→ WHAT THE TASK ASKS: Determine the number of lines below that contain "seed". Write nothing but that number.

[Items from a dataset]

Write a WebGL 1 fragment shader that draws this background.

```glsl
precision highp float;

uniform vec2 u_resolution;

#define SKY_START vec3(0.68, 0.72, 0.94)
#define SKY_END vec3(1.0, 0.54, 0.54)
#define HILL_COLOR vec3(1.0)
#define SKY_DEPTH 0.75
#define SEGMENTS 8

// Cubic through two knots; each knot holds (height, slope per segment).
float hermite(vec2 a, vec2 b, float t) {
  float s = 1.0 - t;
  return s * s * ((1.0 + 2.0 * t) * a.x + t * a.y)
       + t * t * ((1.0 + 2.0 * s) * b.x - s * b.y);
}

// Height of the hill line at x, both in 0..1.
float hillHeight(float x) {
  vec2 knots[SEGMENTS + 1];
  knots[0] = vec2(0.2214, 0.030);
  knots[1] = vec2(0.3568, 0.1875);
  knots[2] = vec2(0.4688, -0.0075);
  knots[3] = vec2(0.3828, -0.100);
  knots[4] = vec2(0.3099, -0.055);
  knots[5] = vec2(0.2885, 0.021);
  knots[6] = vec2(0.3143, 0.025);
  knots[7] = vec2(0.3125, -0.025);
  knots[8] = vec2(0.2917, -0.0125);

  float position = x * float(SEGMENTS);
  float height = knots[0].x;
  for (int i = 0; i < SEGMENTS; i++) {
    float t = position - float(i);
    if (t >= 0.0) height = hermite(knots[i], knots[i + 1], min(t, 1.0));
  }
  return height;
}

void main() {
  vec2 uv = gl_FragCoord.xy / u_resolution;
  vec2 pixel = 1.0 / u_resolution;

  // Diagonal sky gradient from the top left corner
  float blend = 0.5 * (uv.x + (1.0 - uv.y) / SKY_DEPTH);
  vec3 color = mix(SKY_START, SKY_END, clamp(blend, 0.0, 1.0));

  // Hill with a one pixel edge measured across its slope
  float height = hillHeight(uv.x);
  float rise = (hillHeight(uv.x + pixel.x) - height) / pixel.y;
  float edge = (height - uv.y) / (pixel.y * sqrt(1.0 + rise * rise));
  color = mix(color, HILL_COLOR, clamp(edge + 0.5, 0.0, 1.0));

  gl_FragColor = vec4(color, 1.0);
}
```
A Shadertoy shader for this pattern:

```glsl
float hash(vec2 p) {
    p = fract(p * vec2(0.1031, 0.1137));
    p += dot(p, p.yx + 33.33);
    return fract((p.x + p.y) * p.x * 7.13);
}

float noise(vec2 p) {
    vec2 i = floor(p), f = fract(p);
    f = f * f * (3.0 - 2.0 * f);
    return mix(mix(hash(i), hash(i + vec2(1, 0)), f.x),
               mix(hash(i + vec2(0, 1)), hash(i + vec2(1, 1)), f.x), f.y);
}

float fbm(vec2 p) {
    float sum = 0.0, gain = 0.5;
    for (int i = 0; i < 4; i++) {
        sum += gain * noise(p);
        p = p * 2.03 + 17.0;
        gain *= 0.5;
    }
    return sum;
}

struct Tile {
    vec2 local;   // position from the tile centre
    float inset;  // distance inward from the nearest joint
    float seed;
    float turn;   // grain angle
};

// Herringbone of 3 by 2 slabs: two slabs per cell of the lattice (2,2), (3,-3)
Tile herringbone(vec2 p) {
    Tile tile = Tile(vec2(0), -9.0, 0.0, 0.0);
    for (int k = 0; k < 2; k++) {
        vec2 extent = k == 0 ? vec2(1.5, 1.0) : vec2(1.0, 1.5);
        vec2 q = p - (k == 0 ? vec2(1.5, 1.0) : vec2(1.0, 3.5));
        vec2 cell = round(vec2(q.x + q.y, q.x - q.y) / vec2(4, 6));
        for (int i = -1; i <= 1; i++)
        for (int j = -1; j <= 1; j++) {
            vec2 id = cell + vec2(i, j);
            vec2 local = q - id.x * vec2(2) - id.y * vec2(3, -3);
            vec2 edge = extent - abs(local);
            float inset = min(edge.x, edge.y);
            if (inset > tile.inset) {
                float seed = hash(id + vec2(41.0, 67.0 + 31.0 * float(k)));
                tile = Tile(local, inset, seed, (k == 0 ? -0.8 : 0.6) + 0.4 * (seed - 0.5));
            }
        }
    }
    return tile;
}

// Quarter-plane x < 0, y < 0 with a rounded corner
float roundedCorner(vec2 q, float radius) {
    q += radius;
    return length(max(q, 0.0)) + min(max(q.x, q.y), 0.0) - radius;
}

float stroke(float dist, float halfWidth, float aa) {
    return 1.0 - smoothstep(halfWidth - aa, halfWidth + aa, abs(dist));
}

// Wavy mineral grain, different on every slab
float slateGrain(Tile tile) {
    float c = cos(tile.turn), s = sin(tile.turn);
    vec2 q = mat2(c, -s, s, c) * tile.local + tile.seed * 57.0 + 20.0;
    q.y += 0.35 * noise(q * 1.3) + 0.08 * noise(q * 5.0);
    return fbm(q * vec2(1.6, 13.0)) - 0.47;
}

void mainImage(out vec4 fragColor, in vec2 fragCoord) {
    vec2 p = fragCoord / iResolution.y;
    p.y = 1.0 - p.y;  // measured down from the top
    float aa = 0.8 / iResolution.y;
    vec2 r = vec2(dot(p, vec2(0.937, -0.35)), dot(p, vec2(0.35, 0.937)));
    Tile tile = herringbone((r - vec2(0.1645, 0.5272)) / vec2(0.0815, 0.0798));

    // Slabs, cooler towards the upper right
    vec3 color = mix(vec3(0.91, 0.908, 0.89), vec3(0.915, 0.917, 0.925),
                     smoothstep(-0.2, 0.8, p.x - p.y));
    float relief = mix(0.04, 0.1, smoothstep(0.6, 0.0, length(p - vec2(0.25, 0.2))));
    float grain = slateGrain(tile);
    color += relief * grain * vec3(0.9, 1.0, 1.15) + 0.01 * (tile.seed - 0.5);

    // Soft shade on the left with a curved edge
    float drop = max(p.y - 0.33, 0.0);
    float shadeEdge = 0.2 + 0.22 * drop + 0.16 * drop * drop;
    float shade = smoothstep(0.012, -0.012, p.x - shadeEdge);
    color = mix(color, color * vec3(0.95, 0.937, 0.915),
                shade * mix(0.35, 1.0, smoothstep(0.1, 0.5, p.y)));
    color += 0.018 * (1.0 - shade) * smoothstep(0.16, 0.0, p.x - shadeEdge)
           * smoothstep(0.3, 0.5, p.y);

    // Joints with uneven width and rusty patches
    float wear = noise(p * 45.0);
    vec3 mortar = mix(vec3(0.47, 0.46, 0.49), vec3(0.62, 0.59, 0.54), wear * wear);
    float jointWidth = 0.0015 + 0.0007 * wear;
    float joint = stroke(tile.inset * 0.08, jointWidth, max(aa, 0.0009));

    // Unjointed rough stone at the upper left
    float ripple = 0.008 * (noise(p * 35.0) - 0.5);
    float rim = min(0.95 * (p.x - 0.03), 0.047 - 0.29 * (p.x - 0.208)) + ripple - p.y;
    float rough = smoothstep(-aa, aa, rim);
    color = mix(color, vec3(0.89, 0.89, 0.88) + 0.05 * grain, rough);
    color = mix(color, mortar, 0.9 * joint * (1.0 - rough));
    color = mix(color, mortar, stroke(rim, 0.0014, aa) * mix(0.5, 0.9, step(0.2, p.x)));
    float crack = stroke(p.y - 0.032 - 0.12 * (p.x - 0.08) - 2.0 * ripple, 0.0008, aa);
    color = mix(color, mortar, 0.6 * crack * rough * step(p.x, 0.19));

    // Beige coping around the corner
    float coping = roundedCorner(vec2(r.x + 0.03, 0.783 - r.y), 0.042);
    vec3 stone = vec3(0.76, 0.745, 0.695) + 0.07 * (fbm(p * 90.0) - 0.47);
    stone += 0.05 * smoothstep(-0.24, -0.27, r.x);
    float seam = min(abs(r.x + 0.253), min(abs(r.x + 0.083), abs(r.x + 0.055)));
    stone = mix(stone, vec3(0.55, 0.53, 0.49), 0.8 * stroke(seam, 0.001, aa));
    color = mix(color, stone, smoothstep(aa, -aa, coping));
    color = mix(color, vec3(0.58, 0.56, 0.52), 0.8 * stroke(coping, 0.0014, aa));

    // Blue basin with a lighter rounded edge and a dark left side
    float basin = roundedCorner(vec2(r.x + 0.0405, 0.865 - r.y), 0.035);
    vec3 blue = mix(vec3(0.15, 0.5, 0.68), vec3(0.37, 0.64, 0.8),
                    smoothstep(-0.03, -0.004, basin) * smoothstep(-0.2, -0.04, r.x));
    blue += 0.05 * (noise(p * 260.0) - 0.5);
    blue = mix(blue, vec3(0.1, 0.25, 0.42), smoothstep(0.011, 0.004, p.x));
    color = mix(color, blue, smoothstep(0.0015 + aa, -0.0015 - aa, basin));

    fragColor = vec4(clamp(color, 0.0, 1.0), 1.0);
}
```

→ RESULT FOR THIS TASK: 5